> _What is needed_: Skip the pictures. Set down, word for word, the lines from the start of the material up to and including the line with "344L414 362Q300 372".

> _Task material_:

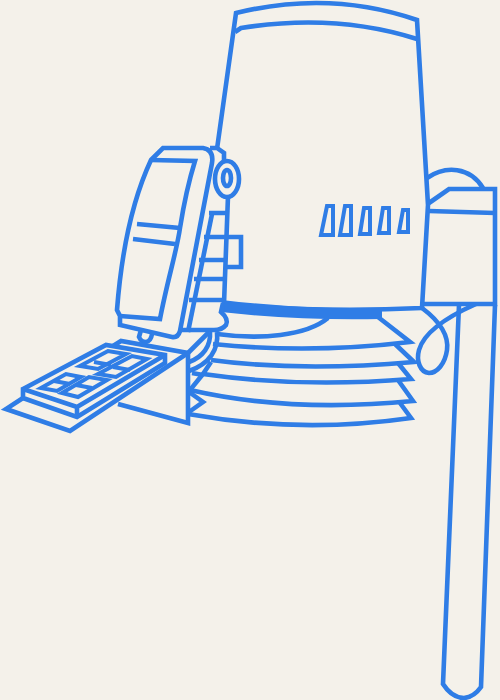
<!DOCTYPE html>
<html lang="en">
<head>
<meta charset="utf-8">
<title>Machine line drawing</title>
<style>
:root { --paper: #f4f1ea; --line: #2f7de6; }
html, body { margin: 0; background: var(--paper); overflow: hidden; }
svg { display: block; width: 500px; height: 700px; background: var(--paper); }
.outline { fill: none; stroke: var(--line); stroke-width: 4.6; stroke-linejoin: miter; }
.face { fill: var(--paper); }
.solid { fill: var(--line); stroke: none; }
</style>
</head>
<body>
<svg viewBox="0 0 500 700" role="img" aria-label="Blue line drawing of a pole-mounted machine with a hinged control panel and a keypad">
  <g class="outline">
    <g id="pole">
      <path d="M459 305L443 684Q452 698 464 698Q474 697 481 687L495 305"/>
    </g>

    <g id="bracket">
      <path d="M427 178C446 165 470 167 483 188"/>
      <path d="M429 203L449 189H495V304H424"/>
      <path d="M429 211L495 213"/>
    </g>

    <g id="cable">
      <path d="M422 308C438 320 449 335 447 350C445 364 437 373 429 373C420 372 416 361 419 350C424 332 449 316 476 304"/>
    </g>

    <g id="bellows">
      <path d="M378 317L410 342Q310 354 213 344"/>
      <path d="M395 344L414 362Q300 372 211 360"/>
      <path d="M398 363L411 379Q300 388 203 374L211 362"/>
      <path d="M398 380L413 401Q290 413 190 390L203 374"/>
      <path d="M400 403L411 418Q300 434 188 414"/>
      <path d="M192 373L203 375M189 392L203 402L189 412"/>
      <path d="M217 334C260 340 306 336 328 318"/>
    </g>

    <g id="drum">
      <path d="M217 149L236 13Q330 -10 417 20L428 205L422 308Q320 313 224 304L228 196"/>
      <path d="M235 32L241 28Q335 13 417 39"/>
      <path class="solid" d="M222 300Q298 309 382 309V319Q300 321 221 312Z"/>
    </g>

    <g id="vents" stroke-width="4">
      <path d="M327 206H333V235H321Z"/>
      <path d="M345 206H351V235H340Z"/>
      <path d="M364 208H370V234H360Z"/>
      <path d="M383 208H389V233H379Z"/>
      <path d="M403 210H408V232H399Z"/>
    </g>

    <g id="hinge">
      <path d="M210 148H217L224 153V162"/>
      <path d="M209 213H227M204 237H241V267H226M199 260H226M194 279H225M189 300H224"/>
      <path d="M223 303L221 312Q229 319 226 325Q222 330 214 330H178"/>
      <ellipse class="face" cx="227" cy="179" rx="12" ry="18"/>
      <ellipse cx="227" cy="178" rx="4" ry="8"/>
    </g>

    <g id="arm">
      <path d="M217 332C219 350 209 364 189 371"/>
      <path d="M210 332C211 346 203 357 189 362"/>
      <path d="M209 332L188 353"/>
    </g>

    <g id="control-panel">
      <path d="M141 330L139 337Q141 342 146 342Q151 341 152 334"/>
      <path class="face" d="M151 160L163 148H203Q214 150 212 163L180 331Q178 338 172 337L120 325V316L117 310C121 258 131 203 151 160Z"/>
      <path d="M151 160L195 161Q186 190 180 228C177 250 167 282 160 319L120 316"/>
      <path d="M137 224L180 228M133 239L175 244"/>
      <path d="M212 214L188 332"/>
    </g>

    <g id="keypad">
      <path d="M113 346L121 341L188 353V423L118 404"/>
      <path d="M188 353L70 431L6 409L23 398"/>
      <path class="face" d="M23 389L106 345L165 355V363L77 417L23 398Z"/>
      <path d="M23 389L77 407L165 355M77 407V417"/>
      <g id="keys" stroke-width="4">
        <path d="M80 366L108 351L126 354L98 369Z"/>
        <path d="M98 374L132 356L147 359L116 377Z"/>
        <path d="M41 388L66 374L81 377L57 391Z"/>
        <path d="M62 393L89 377L107 380L78 397Z"/>
        <path d="M94 362L111 365M113 367L130 370M54 381L70 384M76 385L92 388"/>
      </g>
    </g>
  </g>
</svg>
</body>
</html>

> _Response below_:
<!DOCTYPE html>
<html lang="en">
<head>
<meta charset="utf-8">
<title>Machine line drawing</title>
<style>
:root { --paper: #f4f1ea; --line: #2f7de6; }
html, body { margin: 0; background: var(--paper); overflow: hidden; }
svg { display: block; width: 500px; height: 700px; background: var(--paper); }
.outline { fill: none; stroke: var(--line); stroke-width: 4.6; stroke-linejoin: miter; }
.face { fill: var(--paper); }
.solid { fill: var(--line); stroke: none; }
</style>
</head>
<body>
<svg viewBox="0 0 500 700" role="img" aria-label="Blue line drawing of a pole-mounted machine with a hinged control panel and a keypad">
  <g class="outline">
    <g id="pole">
      <path d="M459 305L443 684Q452 698 464 698Q474 697 481 687L495 305"/>
    </g>

    <g id="bracket">
      <path d="M427 178C446 165 470 167 483 188"/>
      <path d="M429 203L449 189H495V304H424"/>
      <path d="M429 211L495 213"/>
    </g>

    <g id="cable">
      <path d="M422 308C438 320 449 335 447 350C445 364 437 373 429 373C420 372 416 361 419 350C424 332 449 316 476 304"/>
    </g>

    <g id="bellows">
      <path d="M378 317L410 342Q310 354 213 344"/>
      <path d="M395 344L414 362Q300 372 211 360"/>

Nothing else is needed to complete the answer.